experimenting with type
I have been researching “cheesy” slangs to act as my food typography, I have come up with quite a few as seen to my notes. Here are some of my favorites:
RESTART! I have decided to re-do my personal project. I wasn’t happy in the direction that the poster project was going so I decided to scrap it. I opted for this food magazine idea with food typography called, Melted Mag, we will see where it goes. I also brainstormed a custom font for the magazine called “Velvetica”.
After experimenting with typography in my last poster, I began to get really inspired while I was gathering inspiration. Stefan Sagmeister definitely was one of those inspirations because I really appreciated the way his company, Sagmeister & Walsh, incorporated typography in their ads. Here are some examples:
In the Historic district of Utica, Rutger Street contains 63 Victorian Italian style buildings and houses.
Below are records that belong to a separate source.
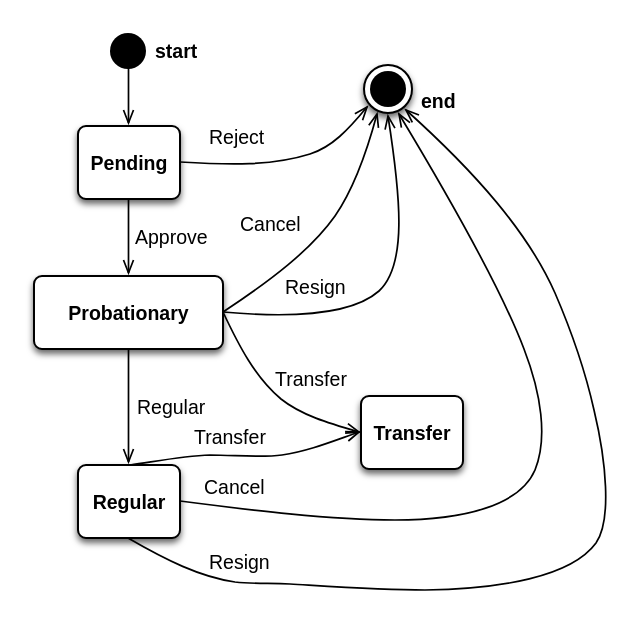
<!DOCTYPE html>
<html lang="en">
<head>
<meta charset="utf-8">
<title>Employment state diagram</title>
<style>
:root {
  --ink: #000;
  --paper: #fff;
  --shadow: rgba(0, 0, 0, .6);
}
* { box-sizing: border-box; }
html, body { margin: 0; background: var(--paper); }
.diagram {
  position: relative;
  width: 640px;
  height: 625px;
  overflow: hidden;
  background: var(--paper);
  color: var(--ink);
  font: 19.5px/24px "Liberation Sans", Arial, sans-serif;
}
.transitions { position: absolute; inset: 0; fill: none; stroke: var(--ink); stroke-width: 1.7; }
.transitions .edge { marker-end: url(#arrow); }
.state {
  position: absolute;
  display: flex;
  align-items: center;
  justify-content: center;
  width: 104px;
  height: 75px;
  border: 2px solid var(--ink);
  border-radius: 9px;
  background: var(--paper);
  box-shadow: 0 4px 6px var(--shadow);
  font-weight: 700;
}
.pending { left: 77px; top: 125px; }
.probationary { left: 33px; top: 275px; width: 191px; }
.regular { left: 77px; top: 464px; }
.transfer { left: 360px; top: 395px; }
.start, .end { position: absolute; border-radius: 50%; }
.start { left: 110px; top: 33px; width: 36px; height: 36px; background: var(--ink); }
.end {
  left: 363px;
  top: 64px;
  width: 50px;
  height: 50px;
  padding: 5px;
  border: 2px solid var(--ink);
  background: var(--paper);
  box-shadow: 0 4px 6px var(--shadow);
}
.end::before { content: ""; display: block; height: 36px; border-radius: 50%; background: var(--ink); }
.label { position: absolute; white-space: nowrap; }
.terminal { font-weight: 700; }
</style>
</head>
<body>
<main class="diagram">
  <div class="start"></div>
  <span class="label terminal" style="left:155px;top:39px">start</span>
  <div class="end"></div>
  <span class="label terminal" style="left:421px;top:89px">end</span>

  <div class="state pending">Pending</div>
  <div class="state probationary">Probationary</div>
  <div class="state regular">Regular</div>
  <div class="state transfer">Transfer</div>

  <svg class="transitions" width="640" height="625" viewBox="0 0 640 625" aria-hidden="true">
    <defs>
      <marker id="arrow" markerUnits="userSpaceOnUse" markerWidth="18" markerHeight="14" refX="15" refY="7" orient="auto" overflow="visible">
        <path d="M2 2 15 7 2 12"/>
      </marker>
    </defs>
    <path class="edge" d="M128.5 68V123"/>
    <path class="edge" d="M128.5 199V273"/>
    <path class="edge" d="M128.5 349V462"/>
    <path class="edge" d="M180 162C230 165 272 166 310 154C332 147 348 130 367 107"/>
    <path class="edge" d="M223 312C270 281 311 250 335 216C353 190 366 155 377 114"/>
    <path class="edge" d="M223 312C290 318 352 315 379 291C407 265 401 199 388 116"/>
    <path class="edge" d="M223 312C239 346 255 377 281 399C301 415 328 423 359 432"/>
    <path class="edge" d="M130 465C158 461 183 456 210 455C235 455 260 458 282 455C309 451 333 441 359 432"/>
    <path class="edge" d="M180 501C250 510 330 520 395 520C465 520 520 505 535 470C548 438 541 393 524 349C500 286 449 197 399 114"/>
    <path class="edge" d="M128 538C166 560 200 577 235 582C253 584 270 583 290 584C340 587 383 590 425 590C500 589 571 577 596 543C612 520 606 460 594 410C585 370 571 330 555 293C528 232 475 172 406 110"/>
  </svg>

  <span class="label" style="left:209px;top:125px">Reject</span>
  <span class="label" style="left:135px;top:225px">Approve</span>
  <span class="label" style="left:240px;top:212px">Cancel</span>
  <span class="label" style="left:285px;top:275px">Resign</span>
  <span class="label" style="left:275px;top:367px">Transfer</span>
  <span class="label" style="left:137px;top:395px">Regular</span>
  <span class="label" style="left:194px;top:425px">Transfer</span>
  <span class="label" style="left:204px;top:475px">Cancel</span>
  <span class="label" style="left:209px;top:550px">Resign</span>
</main>
</body>
</html>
The most important and highly acclaimed historical building reside in the private park, called Rutger Park. These 5 secluded building represent the Elitist Utican society in the 1800’s, demonstrating the wealth and the exquisite architecture of the buildings.
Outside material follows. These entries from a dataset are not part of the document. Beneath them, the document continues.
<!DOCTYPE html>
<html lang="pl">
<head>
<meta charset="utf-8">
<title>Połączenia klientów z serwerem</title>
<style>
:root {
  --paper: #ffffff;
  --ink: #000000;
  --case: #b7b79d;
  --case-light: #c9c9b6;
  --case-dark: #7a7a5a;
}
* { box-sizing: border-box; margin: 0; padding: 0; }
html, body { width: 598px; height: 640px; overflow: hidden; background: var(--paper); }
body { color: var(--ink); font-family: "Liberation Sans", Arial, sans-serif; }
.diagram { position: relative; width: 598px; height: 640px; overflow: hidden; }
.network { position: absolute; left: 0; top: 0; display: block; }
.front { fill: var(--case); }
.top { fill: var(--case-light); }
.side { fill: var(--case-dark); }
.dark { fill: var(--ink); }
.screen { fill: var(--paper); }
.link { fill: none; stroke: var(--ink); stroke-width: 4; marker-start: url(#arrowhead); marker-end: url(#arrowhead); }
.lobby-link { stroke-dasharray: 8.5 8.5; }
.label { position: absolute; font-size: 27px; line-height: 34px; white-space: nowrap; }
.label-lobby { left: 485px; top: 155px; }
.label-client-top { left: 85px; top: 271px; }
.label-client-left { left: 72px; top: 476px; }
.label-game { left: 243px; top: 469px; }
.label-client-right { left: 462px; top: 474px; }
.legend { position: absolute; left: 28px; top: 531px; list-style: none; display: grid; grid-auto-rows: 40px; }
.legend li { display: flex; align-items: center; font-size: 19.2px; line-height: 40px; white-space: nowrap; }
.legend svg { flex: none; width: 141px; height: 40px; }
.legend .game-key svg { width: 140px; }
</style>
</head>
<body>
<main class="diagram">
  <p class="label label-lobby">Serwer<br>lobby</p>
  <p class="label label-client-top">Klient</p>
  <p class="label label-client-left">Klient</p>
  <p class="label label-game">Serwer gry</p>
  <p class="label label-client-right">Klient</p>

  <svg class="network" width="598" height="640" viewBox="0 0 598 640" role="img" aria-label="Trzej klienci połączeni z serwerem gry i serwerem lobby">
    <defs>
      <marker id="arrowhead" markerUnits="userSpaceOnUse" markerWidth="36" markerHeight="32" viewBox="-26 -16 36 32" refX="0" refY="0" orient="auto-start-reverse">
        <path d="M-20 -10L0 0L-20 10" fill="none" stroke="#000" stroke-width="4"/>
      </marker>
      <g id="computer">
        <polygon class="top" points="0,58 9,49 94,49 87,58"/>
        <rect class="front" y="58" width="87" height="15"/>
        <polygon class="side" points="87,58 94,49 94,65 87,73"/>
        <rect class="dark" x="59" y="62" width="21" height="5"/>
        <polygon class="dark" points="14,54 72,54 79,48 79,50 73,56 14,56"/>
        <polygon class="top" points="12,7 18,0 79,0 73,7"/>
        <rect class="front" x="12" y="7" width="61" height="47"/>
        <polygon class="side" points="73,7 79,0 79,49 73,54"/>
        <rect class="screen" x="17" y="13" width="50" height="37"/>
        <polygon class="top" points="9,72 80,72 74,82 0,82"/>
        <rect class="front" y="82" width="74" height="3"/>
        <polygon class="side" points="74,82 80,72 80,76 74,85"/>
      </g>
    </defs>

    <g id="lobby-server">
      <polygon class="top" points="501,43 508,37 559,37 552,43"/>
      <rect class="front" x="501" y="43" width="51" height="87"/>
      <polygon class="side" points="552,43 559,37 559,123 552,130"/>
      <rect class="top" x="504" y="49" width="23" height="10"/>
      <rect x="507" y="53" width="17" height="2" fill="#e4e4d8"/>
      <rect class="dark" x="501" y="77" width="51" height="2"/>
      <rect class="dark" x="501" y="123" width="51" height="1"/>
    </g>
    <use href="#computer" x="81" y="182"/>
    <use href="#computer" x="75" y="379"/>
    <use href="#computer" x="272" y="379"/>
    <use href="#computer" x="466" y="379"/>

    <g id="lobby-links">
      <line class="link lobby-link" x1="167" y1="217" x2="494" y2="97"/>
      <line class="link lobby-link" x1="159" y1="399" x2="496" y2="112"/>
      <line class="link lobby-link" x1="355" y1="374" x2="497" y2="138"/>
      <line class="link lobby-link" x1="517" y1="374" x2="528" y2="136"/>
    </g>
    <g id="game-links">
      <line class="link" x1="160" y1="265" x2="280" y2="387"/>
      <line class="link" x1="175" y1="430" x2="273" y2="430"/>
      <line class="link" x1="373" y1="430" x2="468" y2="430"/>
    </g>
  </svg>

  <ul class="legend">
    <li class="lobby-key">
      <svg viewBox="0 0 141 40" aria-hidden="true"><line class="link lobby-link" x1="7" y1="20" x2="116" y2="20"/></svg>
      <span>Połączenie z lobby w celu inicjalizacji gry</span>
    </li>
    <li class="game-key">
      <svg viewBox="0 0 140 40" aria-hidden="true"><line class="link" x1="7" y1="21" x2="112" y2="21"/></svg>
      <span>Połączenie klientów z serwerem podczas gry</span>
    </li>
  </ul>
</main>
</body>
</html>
Munn’s Castle, the first building in the historical complex, is most well know and regarded by the citizens of Utica and the States. Built in 1852, this “castle” was designed by one of the most well renown architects of the Italian Gothic Era, Alexander Jackson Davis. His work includes: the US Customs House in NYC, The Wadsworth Atheneum in Hartford CT, and the Lyndhurst in Tarrytown, NY. The house was designed in the Italianate style, but was considered an Irregular Villa. The Italianate Style can be categorized into many styles of buildings designed by Davis. Davis’s architectural plan of the home can be found at the MET. The home attracted rich families to Utica and was itself residential before 1950. But in 1950, it became a nursing facility, and then abandoned. Munn’s Castle represented the hight of the Gothic Era, and exemplified the genius of the Architect who built it.
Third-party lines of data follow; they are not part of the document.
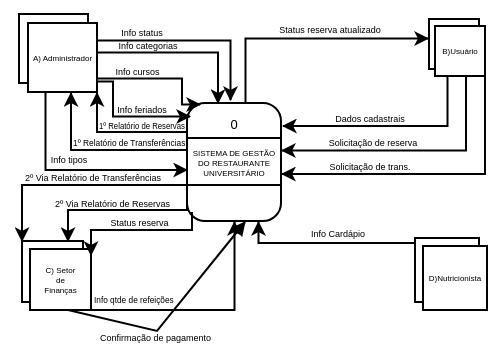
<!DOCTYPE html>
<html lang="pt-BR">
<head>
<meta charset="utf-8">
<title>Diagrama de contexto: Sistema de Gestão do Restaurante Universitário</title>
<style>
  :root { --ink: #000; --paper: #fff; --stroke: 2px; }
  *, *::before { box-sizing: border-box; margin: 0; }
  html, body { width: 504px; height: 344px; overflow: hidden; background: var(--paper); }
  .diagram {
    position: relative; width: 504px; height: 344px; overflow: hidden;
    color: var(--ink); font-family: "Liberation Sans", Arial, sans-serif;
  }
  .flows { position: absolute; inset: 0; fill: none; stroke: var(--ink); stroke-width: 2; }
  .flows marker path { fill: var(--ink); stroke: none; }

  .label {
    position: absolute; left: var(--x); top: var(--y);
    font-size: 9px; line-height: 12px; white-space: nowrap;
    transform: translate(-50%, -50%);
  }
  .label.condensed {
    transform: translate(0, -50%) scaleX(var(--fit)); transform-origin: left center;
  }

  .entity { position: absolute; left: var(--x); top: var(--y); width: var(--w); height: var(--h); }
  .entity::before, .entity p {
    position: absolute; width: var(--side); height: var(--side);
    border: var(--stroke) solid var(--ink); background: var(--paper);
  }
  .entity::before { content: ""; left: 0; top: 0; }
  .entity p {
    right: 0; bottom: 0; display: flex; align-items: center; justify-content: center;
    padding-top: 2px; font-size: 8px; line-height: 10px; text-align: center; white-space: nowrap;
  }
  .administrador { --x: 18px; --y: 13px; --w: 80px; --h: 80px; --side: 71px; }
  .usuario { --x: 428px; --y: 18px; --w: 58px; --h: 59px; --side: 52px; }
  .financas { --x: 21px; --y: 240px; --w: 71px; --h: 71px; --side: 63px; }
  .nutricionista { --x: 414px; --y: 237px; --w: 74px; --h: 74px; --side: 66px; }

  .process {
    position: absolute; left: 186px; top: 102px; width: 96px; height: 120px;
    display: grid; grid-template-rows: 33px 49px 1fr;
    border: var(--stroke) solid var(--ink); border-radius: 19px;
    background: var(--paper); text-align: center;
  }
  .process-id { display: flex; align-items: center; justify-content: center; font-size: 13px; padding-top: 7px; }
  .process-name {
    display: flex; align-items: center; justify-content: center;
    border: solid var(--ink); border-width: var(--stroke) 0;
    font-size: 7.9px; line-height: 10px; white-space: nowrap; font-weight: 400;
    padding-top: 5px;
  }
</style>
</head>
<body>
<main class="diagram">
  <section class="process">
    <p class="process-id">0</p>
    <h1 class="process-name">SISTEMA DE GESTÃO<br>DO RESTAURANTE<br>UNIVERSITÁRIO</h1>
  </section>

  <section class="entity administrador"><p>A) Administrador</p></section>
  <section class="entity usuario"><p>B)Usuário</p></section>
  <section class="entity financas"><p>C) Setor<br>de<br>Finanças</p></section>
  <section class="entity nutricionista"><p>D)Nutricionista</p></section>

  <svg class="flows" width="504" height="344" viewBox="0 0 504 344" aria-hidden="true">
    <defs>
      <marker id="arrow" markerUnits="userSpaceOnUse" markerWidth="15" markerHeight="15" refX="14" refY="7.5" orient="auto">
        <path d="M0 0L15 7.5L0 15L4 7.5Z"/>
      </marker>
    </defs>
    <g>
      <path marker-end="url(#arrow)" d="M97 40.5H230.5V100"/>
      <path marker-end="url(#arrow)" d="M97 52.5H218V103"/>
      <path marker-end="url(#arrow)" d="M97 78.5H182V104.5H200"/>
      <path marker-end="url(#arrow)" d="M97 81.5H113V116.5H190"/>
      <path marker-end="url(#arrow)" d="M187 132H97V93"/>
      <path marker-end="url(#arrow)" d="M187 150H71V93"/>
      <path marker-end="url(#arrow)" d="M45.5 92V170H187"/>
      <path marker-end="url(#arrow)" d="M187 185H22V241"/>
      <path marker-end="url(#arrow)" d="M187 198V210H68V241"/>
      <path marker-end="url(#arrow)" d="M192 212V230H91V255"/>
      <path marker-end="url(#arrow)" d="M91 310H234.5V222"/>
      <path marker-end="url(#arrow)" d="M68 310L157 331L245 222"/>
      <path marker-end="url(#arrow)" d="M415 243H258.5V222"/>
      <path marker-end="url(#arrow)" d="M245.5 103V38.5H428"/>
      <path marker-end="url(#arrow)" d="M447.5 76V126H283"/>
      <path marker-end="url(#arrow)" d="M466 76V150.5H282"/>
      <path marker-end="url(#arrow)" d="M485 76V174H282"/>
    </g>
  </svg>

  <span class="label" style="--x:142px;--y:33px">Info status</span>
  <span class="label" style="--x:148px;--y:46px">Info categorias</span>
  <span class="label" style="--x:137.5px;--y:72px">Info cursos</span>
  <span class="label" style="--x:142px;--y:110px">Info feriados</span>
  <span class="label condensed" style="--x:99px;--y:126px;--fit:.86">1º Relatório de Reservas</span>
  <span class="label condensed" style="--x:73px;--y:143px;--fit:.93">1º Relatório de Transferências</span>
  <span class="label" style="--x:69px;--y:160px">Info tipos</span>
  <span class="label" style="--x:93px;--y:178px">2º Via Relatório de Transferências</span>
  <span class="label" style="--x:112.5px;--y:204px">2º Via Relatório de Reservas</span>
  <span class="label" style="--x:139.5px;--y:223px">Status reserva</span>
  <span class="label condensed" style="--x:94px;--y:300px;--fit:.92">Info qtde de refeições</span>
  <span class="label" style="--x:155.5px;--y:338px">Confirmação de pagamento</span>
  <span class="label" style="--x:330px;--y:30px">Status reserva atualizado</span>
  <span class="label" style="--x:370px;--y:119px">Dados cadastrais</span>
  <span class="label" style="--x:373px;--y:143px">Solicitação de reserva</span>
  <span class="label" style="--x:370px;--y:167px">Solicitação de trans.</span>
  <span class="label" style="--x:338px;--y:234px">Info Cardápio</span>
</main>
</body>
</html>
The Ruscoe Conkling House, is the third building and significant historical importance in Rutger Park. Built in the 1830, this building was designed and built by architect, Philip Hooker in the Greek Revival style. It was originally named the “Miller-Conkling-Kernan House”, and completed by the Miller family during its construction. The first owner, Roscoe Conkling purchased and moved into the home in 1863. At that time, Mr. Conkling was a powerful and controversial politician, he lead the angry outbursts that became the assassination of President James Garfeild. The original hip roofed brick house was covered with grey stucco to look like rock. The building soon changed after that and had ongoing renovations by the new owner, Nicholas Kernan; he added a two story East wing, a porch, dormer and chimney tops. More recently, the building was declared a National Historic Landmark in 1975, and in 2005 was listed for sale. The Ruscoe Conkling House represented the glory of the Greek Revival style in the American Victorian Era.